Editor's Note: The following is a guest post from Shaun Donovan, former U.S. secretary of the Department of Housing and Urban Development and Office of Management and Budget Director under President Obama.
In the midst of the COVID-19 pandemic, New Yorkers have faced another deadly threat this summer — extreme heat. More Americans die every year from extreme heat than all other natural disasters combined.
And while inequality exists in nearly every crevice of our city, it has been exacerbated during the hottest days of the year because extreme heat disproportionately impacts the same communities that have been most affected by the pandemic: low-income, people of color, and the elderly. Underserved communities are less likely to have air conditioning or afford high utility bills. Furthermore, low-income neighborhoods often have higher surface temperatures due to a lack of shade and trees and proximity to heat-attracting sites like highways and factories.

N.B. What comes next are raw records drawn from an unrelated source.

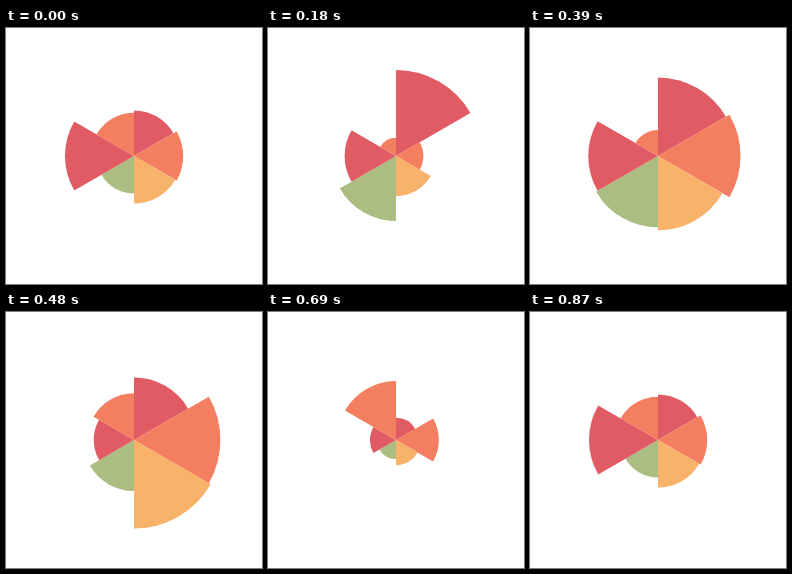
Write an HTML page that moves like this. It is 256 by 256 pixels and loops after 900 ms.

```html
<!DOCTYPE html>
<html lang="en">
<head>
<meta charset="utf-8">
<title>Rose chart loader</title>
<style>
  html, body { margin: 0; width: 100%; height: 100%; overflow: hidden; background: #fff; }
  svg { display: block; width: 100%; height: 100%; }
</style>
</head>
<body>
<svg id="stage" viewBox="0 0 256 256"></svg>
<script>
const LOOP = 900, STEP = 30, LAST = LOOP / STEP - 1;
const CENTER = 128, SWEEP = Math.PI / 3;
const RED = '#e15b64', ORANGE = '#f47e60', YELLOW = '#f8b26a', GREEN = '#abbd81';

// Clockwise from the top; radii are evenly spaced over the loop.
const wedges = [
  { color: RED, radii: [45.5, 94.4, 74.3, 17.4] },
  { color: ORANGE, radii: [49.2, 22.8, 98.1, 41.5] },
  { color: YELLOW, radii: [47.6, 43.3, 30.2, 94.2, 76.2, 8.9] },
  { color: GREEN, radii: [37.6, 64.3, 81, 41.4, 18.3] },
  { color: RED, radii: [69, 50.2, 83.5, 26.5, 26] },
  { color: ORANGE, radii: [43.2, 23.1, 2.6, 36.5, 69.3, 55.7] }
];

const stage = document.getElementById('stage');
for (const w of wedges) {
  w.path = document.createElementNS('http://www.w3.org/2000/svg', 'path');
  w.path.setAttribute('fill', w.color);
  stage.appendChild(w.path);
}

function radiusAt(radii, u) {
  const n = radii.length, x = u * n, i = Math.floor(x);
  const from = radii[i % n], to = radii[(i + 1) % n];
  return from + (to - from) * (x - i);
}

function rim(angle, r) {
  const x = CENTER + r * Math.sin(angle), y = CENTER - r * Math.cos(angle);
  return x.toFixed(3) + ' ' + y.toFixed(3);
}

function draw(ms) {
  const u = Math.floor((ms % LOOP) / STEP) / LAST;
  wedges.forEach((w, i) => {
    const r = radiusAt(w.radii, u), a = i * SWEEP;
    w.path.setAttribute('d',
      `M${CENTER} ${CENTER}L${rim(a, r)}A${r} ${r} 0 0 1 ${rim(a + SWEEP, r)}Z`);
  });
}

const start = performance.now();
function tick() {
  draw(performance.now() - start);
  requestAnimationFrame(tick);
}
tick();
</script>
</body>
</html>
```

While Black New Yorkers represented less than 25% of the city's population between 2000 and 2012, they accounted for almost half of all heat-related deaths. And now with many workplaces and day cares closed, as well as libraries, schools, community centers, and pools, New Yorkers are left with fewer options to cool off.
Compounding the problem, many of our city's neighborhoods are plagued with complex environmental and climate challenges. For example the Gowanus neighborhood in Brooklyn suffers from the urban heat island effect, poor air quality, and Superfund site toxicity. According to the city's Heat Vulnerability Index, which measures heat-related ailments or deaths in neighborhoods across the boroughs, other areas with increasingly hot temperatures include Central Harlem, Mott Haven, Jamaica, and Brownsville.

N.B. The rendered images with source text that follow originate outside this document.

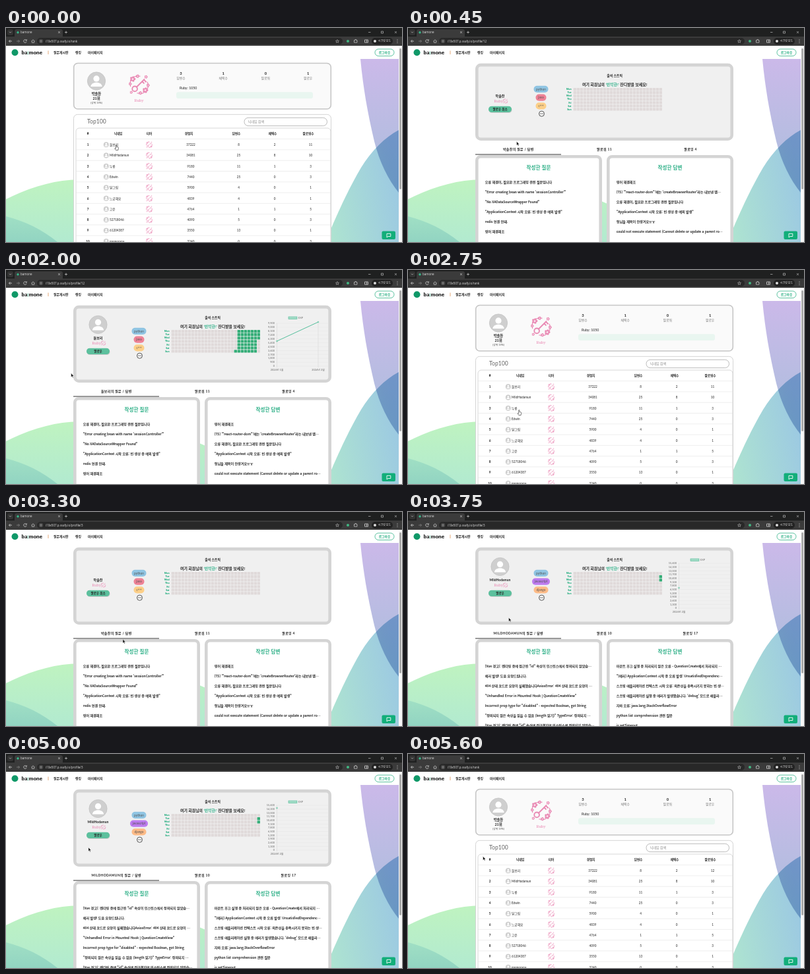
An HTML page that plays this animation: 600 by 325 pixels, repeating every 5.65 s.

```html
<!DOCTYPE html>
<html lang="ko">
<head>
<meta charset="utf-8">
<style>
html, body { margin: 0; width: 100%; height: 100%; overflow: hidden; background: #fff; }
svg { display: block; width: 100vw; height: 100vh; }
text { font-family: Lato, "Noto Sans CJK KR", "Noto Sans CJK", sans-serif; white-space: pre; }
.list text { font-family: "Noto Sans CJK KR", "Noto Sans CJK", sans-serif; }
.chrome text { font-family: "Open Sans", "Noto Sans CJK KR", "Noto Sans CJK", sans-serif; }
.serif { font-family: "Noto Serif", serif; }
text[font-weight="500"] { stroke: #222; stroke-width: .16; }
</style>
</head>
<body>
<svg id="stage" viewBox="0 0 600 325" xmlns="http://www.w3.org/2000/svg"></svg>
<script>
const LOOP = 5650;
const GREEN = '#16a878', PINK = '#e98ab4', INK = '#222';

const text = (x, y, s, size, { fill = INK, w = 400, a = 'middle', more = '' } = {}) =>
  `<text x="${x}" y="${y}" font-size="${size}" fill="${fill}" font-weight="${w}" text-anchor="${a}" ${more}>${s}</text>`;
const rect = (x, y, w, h, fill, r = 0, more = '') =>
  `<rect x="${x}" y="${y}" width="${w}" height="${h}" rx="${r}" fill="${fill}" ${more}/>`;
const circle = (x, y, r, fill, more = '') => `<circle cx="${x}" cy="${y}" r="${r}" fill="${fill}" ${more}/>`;
const line = (d, stroke, w = 1, more = '') => `<path d="${d}" fill="none" stroke="${stroke}" stroke-width="${w}" ${more}/>`;
const range = n => [...Array(n).keys()];
const badge = (x, y, size) => `<use href="#badge" x="${x - size / 2}" y="${y - size / 2}" width="${size}" height="${size}"/>`;
const avatar = (x, y, r) => `<g transform="translate(${x} ${y}) scale(${r / 14})">
  ${circle(0, 0, 13.6, '#cfcfcf', 'stroke="#c2c2c2" stroke-width=".8"')}
  ${circle(0, -3.6, 4.6, '#fff')}<path d="M-8.6 8.6C-8.6 0 8.6 0 8.6 8.6Z" fill="#fff"/></g>`;

function defs() {
  const flower = (x, y, r) => range(5).map(i => {
    const a = i * Math.PI * 0.4;
    return circle((x + r * Math.cos(a)).toFixed(1), (y + r * Math.sin(a)).toFixed(1), r * 0.66, PINK);
  }).join('') + circle(x, y, r * 0.5, '#fbe3ee');
  const grad = (id, from, to, dir) => `<linearGradient id="${id}" ${dir}>
    <stop stop-color="${from}"/><stop offset="1" stop-color="${to}"/></linearGradient>`;
  const down = 'x1="0" y1="0" x2="0" y2="1"';
  return `<defs>
    ${grad('leaf', '#bff3c0', '#b2ead0', down)}
    ${grad('sea', '#a0dfc4', '#92d4c2', down)}
    ${grad('violet', '#cbb9e9', '#a9bfdc', down)}
    ${grad('lagoon', '#aee4d0', '#9cc9e2', 'x1="0" y1=".8" x2="1" y2=".5"')}
    <symbol id="badge" viewBox="0 0 32 32">
      ${line('M4 19C1 9 9 2 18 4M28 12C32 23 23 31 13 28', PINK, 1.1)}
      ${line('M12 20L24 8M20.5 11.5L23.5 14.5M23 9L26.5 12.5', PINK, 1.8)}
      ${circle(10, 22, 3.6, 'none', `stroke="${PINK}" stroke-width="1.8"`)}
      ${flower(7, 8, 2.5)}${flower(25, 24, 2.5)}${flower(14, 4, 1.6)}${flower(18, 28, 1.6)}
      ${flower(3.5, 15, 1.4)}${flower(29, 17, 1.5)}${flower(26, 5, 1.5)}${flower(5, 27, 1.3)}
    </symbol></defs>`;
}

function browser() {
  const gray = '#d2d2d2';
  return `<g class="chrome">
    ${rect(0, 0, 600, 27, '#1f2020')}${rect(0, 13, 600, 14, '#3b3b3b')}
    ${rect(2, 2, 9, 9, '#333', 2.5)}${line('M5 5.7L6.5 7.2L8 5.7', gray, .7)}
    ${rect(13, 2, 73, 14, '#3b3b3b', 3)}${circle(18, 6.7, 1.7, '#35b88a')}
    ${text(22, 8.4, 'bamone', 4.5, { fill: '#e4e4e4', a: 'start' })}
    ${line('M79 5L82 8M82 5L79 8M89 6.5H93M91 4.5V8.5', gray, .7)}
    ${line('M549 6.5H552.5M568.5 5H571.5V8H568.5ZM589 5L592 8M592 5L589 8', gray, .6)}
    ${line('M9 20H4.5M6.5 18L4.5 20L6.5 22', gray, .8)}
    ${line('M16 20H20.5M18.5 18L20.5 20L18.5 22', '#858585', .8)}
    ${line('M31 18.8A2.3 2.3 0 1 0 31.2 20.6M31.3 17.3V19H29.5', gray, .8)}
    ${line('M38.5 20L41 17.8L43.5 20M39.3 19.5V22.2H42.7V19.5', gray, .7)}
    ${rect(47, 15, 463, 10, '#282828', 5)}${circle(53, 20, 3.4, '#3d3d3d')}
    ${line('M51.2 19H54.8M51.2 21H54.8', gray, .6)}
    ${text(60, 21.5, '', 4.5, { fill: '#e2e2e2', a: 'start', more: 'id="url"' })}
    ${line('M502 17.6L502.7 19.3L504.5 19.4L503.1 20.6L503.6 22.3L502 21.4L500.4 22.3L500.9 20.6L499.5 19.4L501.3 19.3Z', gray, .5)}
    ${circle(518, 20, 2, '#41b883')}
    ${line('M527.5 18.5H529V17.5H530.5V18.5H532V22H527.5Z', gray, .7)}
    ${line('M543.5 18H548.5V22H543.5ZM546.5 18V22', gray, .8)}
    ${rect(554, 15, 32, 10, '#222', 5)}${circle(559, 20, 2, '#ddd')}
    ${text(573.5, 21.4, '시크릿 모드', 4, { fill: '#eee' })}
    ${[17.8, 20, 22.2].map(y => circle(593, y, .55, gray)).join('')}
  </g>`;
}

function backdrop() {
  return rect(0, 27, 600, 298, '#fff') + `
    <path d="M0 260C40 240 75 231 110 230C190 229 255 246 300 266C350 288 390 310 420 325H0Z" fill="url(#leaf)"/>
    <path d="M0 286C28 293 55 306 78 325H0Z" fill="url(#sea)"/>
    <path d="M537 47H595V250C579 230 566 204 558 172C548 130 541 90 537 47Z" fill="url(#violet)"/>
    <path d="M484 325C500 286 518 246 538 212C554 186 574 166 595 155V325Z" fill="url(#lagoon)" style="mix-blend-mode:multiply"/>`;
}

function siteHeader() {
  const nav = (x, s) => text(x, 39, s, 4.9, { w: 700, a: 'start' });
  return rect(0, 27, 595, 20, '#fff') + circle(13.5, 37.3, 5, '#109868')
    + text(23.5, 40.2, `ba<tspan fill="${GREEN}">:</tspan>mone`, 8.1, { w: 900, a: 'start' })
    + line('M64 34.5V40', '#e2a06a', .9)
    + nav(72, '질문게시판') + nav(105, '랭킹') + nav(124, '마이페이지')
    + rect(559, 32, 29, 10.5, '#fff', 5.2, `stroke="${GREEN}" stroke-width=".7"`)
    + text(573.5, 39, '로그아웃', 4.8, { fill: GREEN, w: 700 });
}

function overlay() {
  return rect(595, 27, 5, 298, '#f7f7f7') + rect(596.2, 31, 2.8, 214, '#a5a5a5', 1.4)
    + rect(569.5, 308.5, 20.5, 12.5, '#12ae7a', 2)
    + line('M577 312.3H582.8V316.5H579L577 318Z', '#fff', .9);
}

const ranking = [
  ['들보리', 37222, 8, 2, 11], ['MildHodamun', 34081, 25, 8, 10], ['누룽', 9180, 11, 1, 3],
  ['Edwin', 7440, 25, 0, 3], ['달그림', 5900, 4, 0, 1], ['느긋해요', 4839, 4, 0, 1],
  ['고운', 4764, 1, 1, 5], ['52718046', 4090, 5, 0, 3], ['61204387', 3550, 13, 0, 1], ['momoruna', 3240, 0, 0, 3],
];

function rankPage() {
  const stats = [['답변수', 3], ['채택수', 1], ['팔로워', 0], ['팔로우', 1]].map(([label, n], i) => {
    const x = 265 + i * 64.2;
    return text(x, 71, n, 5.8, { w: 700 }) + text(x, 78, label, 4.8, { fill: '#777' });
  }).join('');
  const heads = [[124, '#'], [170, '닉네임'], [217, '티어'], [277, '경험치'], [349, '답변수'], [404, '채택수'], [458, '팔로워수']]
    .map(([x, s]) => text(x, 162, s, 4.6, { w: 500 })).join('');
  const rows = ranking.map(([name, exp, answers, picks, fans], i) => {
    const y = 177.2 + i * 16.3, cell = (x, s, more) => text(x, y + 1.8, s, 4.7, { more });
    return line(`M106 ${y - 8.6}H492`, '#e2e2e2', .6) + text(124, y + 1.8, i + 1, 4.7, { w: 700 })
      + avatar(151.8, y, 4) + text(157, y + 1.8, name, 4.7, { a: 'start' }) + badge(217, y, 11)
      + cell(280, exp) + cell(352.5, answers) + cell(407, picks) + cell(461.5, fans, i ? '' : 'id="topFans"');
  }).join('');
  return `<g id="rank">
    ${rect(102.7, 53.5, 389.6, 69.5, '#fafafa', 6, 'stroke="#c6c6c6" stroke-width="1.6"')}
    ${avatar(137, 80.5, 14)}${text(137, 102.2, '박솔찬', 5.2, { w: 700 })}
    ${text(137, 109.2, '21위', 5.4, { w: 700 })}${text(137, 115, '(상위 19%)', 3.8, { fill: '#444' })}
    ${badge(201.5, 86, 34)}${text(201.5, 112, 'Ruby', 5.8, { fill: PINK, more: 'class="serif"' })}
    ${stats}${text(263, 93, 'Ruby: 1050', 5.2, { a: 'start' })}${rect(258, 97.3, 207, 9.7, '#e9f6f0', 3)}
    ${rect(102.5, 131.3, 390, 210, '#fff', 6, 'stroke="#d4d4d4" stroke-width="1"')}
    ${text(123, 145.3, 'Top100', 8.6, { fill: '#666', a: 'start' })}
    ${rect(361, 136.3, 125.5, 12.3, '#fff', 6, 'stroke="#aaa" stroke-width=".8"')}
    ${text(366.5, 144, '닉네임 검색', 5.1, { fill: '#888', a: 'start' })}
    ${rect(106, 152, 386, 190, '#fff', 5, 'stroke="#d4d4d4" stroke-width=".9"')}
    ${heads}${rows}</g>`;
}

const bug = '"ApplicationContext 시작 오류: 빈 생성 중 예외 발생"';
const ask = '오류 해결이, 필요한 프로그래밍 관련 질문입니다';
const bean = {
  name: '들보리', fans: 11, follows: 4, button: '팔로우', loaded: true,
  tags: [['python', '#8fc4e2', 22], ['java', '#ee8296', 16], ['c++', '#fccf88', 16]],
  grass: (c, r) => r < 3 ? c > 19 : r < 6 ? c > 19 && c < 26 : c > 18 && c < 26,
  step: 900, ticks: 11, top: 81, points: [108, 79],
  questions: [ask, `"Error creating bean with name 'sessionController'"`, '"No XADataSourceWrapper Found"', bug, 'redis 연결 안돼.', '영어 해결해조'],
  answers: ['영어 해결해조', `[TS] '"react-router-dom"'에는 'createBrowserRouter'라는 내보낸 멤…`, ask, bug, '형님들 제목이 안생겨요ㅠㅠ', 'could not execute statement [Cannot delete or update a parent ro…'],
};
const blank = { ...bean, name: '박솔찬', button: '팔로우 취소', loaded: false, grass: () => false };
const second = {
  name: 'MildHodamun', fans: 10, follows: 17, button: '팔로우', loaded: true,
  tags: [['python', '#8fc4e2', 22], ['javascript', '#bd7bef', 27], ['django', '#fdbb87', 22]],
  grass: (c, r) => c === 26 && (r === 1 || r === 2),
  step: 1300, ticks: 12, top: 78, points: [82],
  questions: ['[Vue 경고]: 렌더링 중에 접근된 "id" 속성이 인스턴스에서 정의되지 않았습…', '에러 발생! 도움 요청드립니다.',
    '404 상태 코드로 요청이 실패했습니다AxiosError: 404 상태 코드로 요청이 …', '"Unhandled Error in Mounted Hook | QuestionCreateView"',
    'Incorrect prop type for "disabled" - expected Boolean, got String', `"정의되지 않은 속성을 읽을 수 없음 (length 읽기)" TypeError: 정의되지 …`,
    '[Vue 경고]: 렌더링 중에 "id" 속성에 접근했지만 인스턴스에 정의되지 않았습…'],
  answers: ['마운트 후크 실행 중 처리되지 않은 오류 - QuestionCreate에서 처리되지 …', `"[에러] ApplicationContext 시작 중 오류 발생: UnsatisfiedDependenc…`,
    '스프링 애플리케이션 컨텍스트 시작 오류: 의존성을 충족시키지 못하는 빈 생…', `스프링 애플리케이션 실행 중 에러가 발생했습니다. 'debug' 모드로 애플리…`,
    '자바 오류: java.lang.StackOverflowError', 'python list comprehension 관련 질문', 'js setTimeout'],
};

function chart(user) {
  const gap = (146 - user.top) / user.ticks, xs = [410.5, 473];
  const ticks = range(user.ticks + 1).map(i => {
    const y = 146 - i * gap;
    return line(`M409 ${y}H488`, '#e0e0e0', .4)
      + text(407, y + 1.3, (i * user.step).toLocaleString('en-US'), 3.9, { fill: '#666', a: 'end' });
  }).join('');
  const labels = user.points.length > 1 ? ['2024년 1월', '2024년 2월'] : ['2024년 2월'];
  return rect(428, 71, 13, 3.6, '#a5ddc8', 0, 'stroke="#4fba96" stroke-width=".6"')
    + text(443, 74.3, 'EXP', 3.9, { fill: '#666', a: 'start' })
    + ticks + labels.map((s, i) => line(`M${xs[i]} ${user.top}V148`, '#d4d4d4', .5)
      + text(xs[i], 153.3, s, 3.9, { fill: '#666' })).join('') + '<g class="curve"></g>';
}

function profilePage(user, id) {
  const days = ['Mon', 'Tue', 'Wed', 'Thu', 'Fri', 'Sat', 'Sun'];
  const cells = days.map((d, r) => text(247.5, 94.3 + r * 5.05, d, 3.7, { fill: GREEN, w: 900, a: 'end' })
    + range(27).map(c => rect(250.6 + c * 5, 91.1 + r * 5.02, 4.4, 4.4, user.grass(c, r) ? '#35ad78' : '#e0dada', .5)).join('')).join('');
  const tags = user.tags.map(([s, fill, w], i) => rect(201.5 - w / 2, 87.8 + i * 12.7, w, 10.2, fill, 5)
    + text(201.5, 94.5 + i * 12.7, s, 4.8, { fill: '#555' })).join('');
  const tab = (x, s) => text(x, 186.3, s, 4.9, { w: 700, more: 'letter-spacing=".4"' });
  const panel = (x, title, items) => rect(x + 2.3, 195.2, 187.4, 150, '#fff', 6, 'stroke="#d4d4d4" stroke-width="4.6"')
    + text(x + 96, 214.7, title, 7.6, { fill: '#2fb088', w: 700 })
    + items.map((s, i) => text(x + 14.8, 236 + i * 14.97, s, 5.05, { a: 'start', w: 500 })).join('');
  return `<g id="${id}">
    ${rect(104.3, 56.1, 386.4, 112.6, '#f0f0f0', 6, 'stroke="#d4d4d4" stroke-width="4.6"')}
    ${user.loaded ? avatar(139.5, 83, 14) : ''}
    ${text(139.5, 105, user.name, 5, { w: 700 })}
    ${text(137, 113, 'Ruby', 5.6, { fill: PINK, more: 'class="serif"' })}${badge(147.5, 111, 8)}
    ${rect(122.5, 119.6, 35, 9.4, '#000', 4.6, 'opacity=".15"')}${rect(122, 118.7, 35, 9.4, '#5cc09d', 4.6)}
    ${text(139.5, 125.1, user.button, 4.6, { w: 700 })}
    ${tags}${circle(202.5, 130.2, 4, '#fff', 'stroke="#222" stroke-width=".8"')}
    ${[200.6, 202.5, 204.4].map(x => circle(x, 130.2, .6, INK)).join('')}
    ${text(313.2, 73.5, '출석 스트릭', 4.9, { w: 700 })}
    ${text(313.2, 88.2, `여기 회원님의 <tspan fill="#2fb088">'빈약한!'</tspan> 잔디밭을 보세요!`, 5.9, { w: 700 })}
    ${cells}${user.loaded ? chart(user) : ''}
    ${tab(167.3, user.name.toUpperCase() + '의 질문 / 답변')}${tab(297.5, '팔로워 ' + user.fans)}${tab(428, '팔로잉 ' + user.follows)}
    <g class="list">${panel(102, '작성한 질문', user.questions)}${panel(301, '작성한 답변', user.answers)}</g>
    ${line('M102 192H232', '#333', 1)}</g>`;
}

// Pointer shapes have their hot spot at 0,0.
const pointers = `<g id="arrow"><path d="M0 0V5.8L1.4 4.6L2.4 6.8L3.3 6.4L2.3 4.3H4.1Z" fill="#111" stroke="#fff" stroke-width=".4"/></g>
  <g id="hand"><path d="M-.6 .4Q0 -.5 .7 .4V3L2.8 3.5Q3.5 3.7 3.4 4.7L2.8 8H-.5L-2.3 5.4Q-2.2 4.4 -.6 5.3Z" fill="#fff" stroke="#222" stroke-width=".6"/></g>`;

const stage = document.getElementById('stage');
const users = { bean, blank, second };
stage.innerHTML = defs() + backdrop() + siteHeader() + rankPage()
  + Object.entries(users).map(([id, user]) => profilePage(user, id)).join('') + overlay() + browser() + pointers;
const $ = id => document.getElementById(id);

// [start, page, address]
const scenes = [
  [0, 'rank', 'rank'], [350, 'blank', 'profile/12'], [790, 'bean', 'profile/12'], [2300, 'rank', 'rank'],
  [3100, 'blank', 'profile/3'], [3600, 'second', 'profile/3'], [5100, 'rank', 'rank'],
];
// [time, x, y, hand?]
const path = [
  [0, 167, 177.5, 1], [350, 167, 178, 0], [850, 144.3, 124.5, 1], [1250, 144.3, 124.5, 0], [1950, 97.8, 156, 0],
  [2300, 112, 170, 0], [2550, 168.3, 212.5, 1], [2780, 168.3, 212.5, 1], [3020, 171, 191, 1], [3100, 172, 191, 0],
  [3300, 177, 193.3, 0], [4150, 132.3, 133, 0], [4700, 132.3, 133, 0], [5400, 113.6, 155.5, 0], [LOOP, 113.6, 155.5, 0],
];
const latest = (list, t) => list.findLastIndex(item => item[0] <= t);

function drawCurve(user, id, elapsed) {
  const grow = 1 - (1 - Math.min(elapsed / 1000, 1)) ** 4;
  const dots = user.points.map((y, i) => [410.5 + i * 62.5, 146 - (146 - y) * grow]);
  $(id).querySelector('.curve').innerHTML = line('M' + dots.map(p => p.join(' ')).join('L'), '#55bf9c', 1)
    + dots.map(([x, y]) => circle(x, y, 1, '#8fd6bd', 'stroke="#4fba96" stroke-width=".4"')).join('');
}

function render(t) {
  const [start, page, address] = scenes[latest(scenes, t)];
  for (const id of ['rank', ...Object.keys(users)]) $(id).style.display = id === page ? '' : 'none';
  $('url').textContent = 'i10e507.p.ssafy.io/' + address;
  $('topFans').textContent = t >= 5100 ? 12 : 11;
  if (users[page]?.loaded) drawCurve(users[page], page, t - start);

  const i = latest(path, t), from = path[i], to = path[i + 1] || from;
  const u = (t - from[0]) / (to[0] - from[0] || 1), ease = u * u * (3 - 2 * u);
  const at = k => from[k] + (to[k] - from[k]) * ease;
  for (const id of ['arrow', 'hand']) {
    $(id).style.display = (id === 'hand') === !!from[3] ? '' : 'none';
    $(id).setAttribute('transform', `translate(${at(1)} ${at(2)})`);
  }
}

const began = performance.now();
function tick() {
  render((performance.now() - began) % LOOP);
  requestAnimationFrame(tick);
}
tick();
</script>
</body>
</html>
```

Under-resourced communities are also more likely to live near highly-polluting "peaker" power plants, which work on overdrive during periods of extreme heat. Long-term exposure to air pollution from these plants exacerbates health disparities among local residents and has been linked with increased risk of death from COVID-19.
Climate change makes these issues worse. Average temperatures have risen worldwide, and the past five years have been the hottest on record. In New York City, temperatures are expected to increase up to 6 degrees Fahrenheit (F) by 2050, which could result in up to five times as many heat-related deaths.
It is time to reimagine a greener and more sustainable city that mitigates extreme heat. Unfortunately, the city’s current plan, which offers free air conditioning units to up to 74,000 low-income seniors and subsidizes summer utility bills, only scratches the surface. This temporary solution does not get to the root of the problem or do enough to help the over 730,000 New Yorkers without AC in their homes. Without visionary steps the urban heat island effect will continue to plague some of the poorest parts of our city.
One of the lessons I learned as the chair of President Obama's Hurricane Sandy Rebuilding Task Force is that we have to think and plan ahead for an unpredictable tomorrow — with local community input at the helm. In the Obama Administration, I started a competition called Rebuild by Design, where world-class designers and scientists worked closely with residents to understand the risks they face and help them reimagine the community they aspire to live in.
For example, one of the winning proposals — the Staten Island Living Breakwaters project — aims to protect waterfront communities from flooding by working hand-in-hand with residents. With their input, the structures will not only reduce dangerous storm surge, but also provide habitat to the Raritan Bay's rich ecosystem of marine life and fishermen, and serve as a hub for local educational programs to teach the next generation of ecological stewards about protecting Staten Island's fragile coastline.
Right now, New Yorkers need more collaborative smart solutions that reduce overall air temperatures citywide and confront environmental health disparities that have historically been predicated on racial and economic lines. Doing so will require a greater investment in green infrastructure, such as parks, street trees, and green roofs, which absorb less heat than buildings or pavement and cool the city through evaporative processes.
Green infrastructure also addresses the root cause of extreme heat — climate change — by reducing carbon from the atmosphere and contributing to the city's goal of reducing greenhouse gas emissions by 80% by 2050. These much needed investments will collectively save New Yorkers thousands, if not millions, of dollars in the long run.
We can further reduce local temperatures by covering dark surfaces, like roads and roofs, with light-colored materials that absorb less heat. In Los Angeles, officials have painted streets white as part of a larger effort to cool down the city. This initiative has reduced roadway temperatures by up to 15 degrees and kept the indoors of nearby buildings cooler. We can adopt a similar initiative and expand New York City's current CoolRoofs program, which coats building rooftops with light-colored and reflective materials.
We cannot afford to wait for the next public health crisis or natural disaster to hit. The city must focus these efforts in underserved neighborhoods now to mitigate heat disparities across the five boroughs and work to correct a historic lack of investment in communities of color.
As the planet continues to warm, sweltering summers will keep plaguing New Yorkers. However, we cannot accept heat-related mortality as the new normal or allow citywide disparities to mean that the elderly and poor communities of color bear the brunt of this crisis.
It's about time the city takes action with forward-thinking and sustainable solutions, because no New Yorker should die of extreme heat.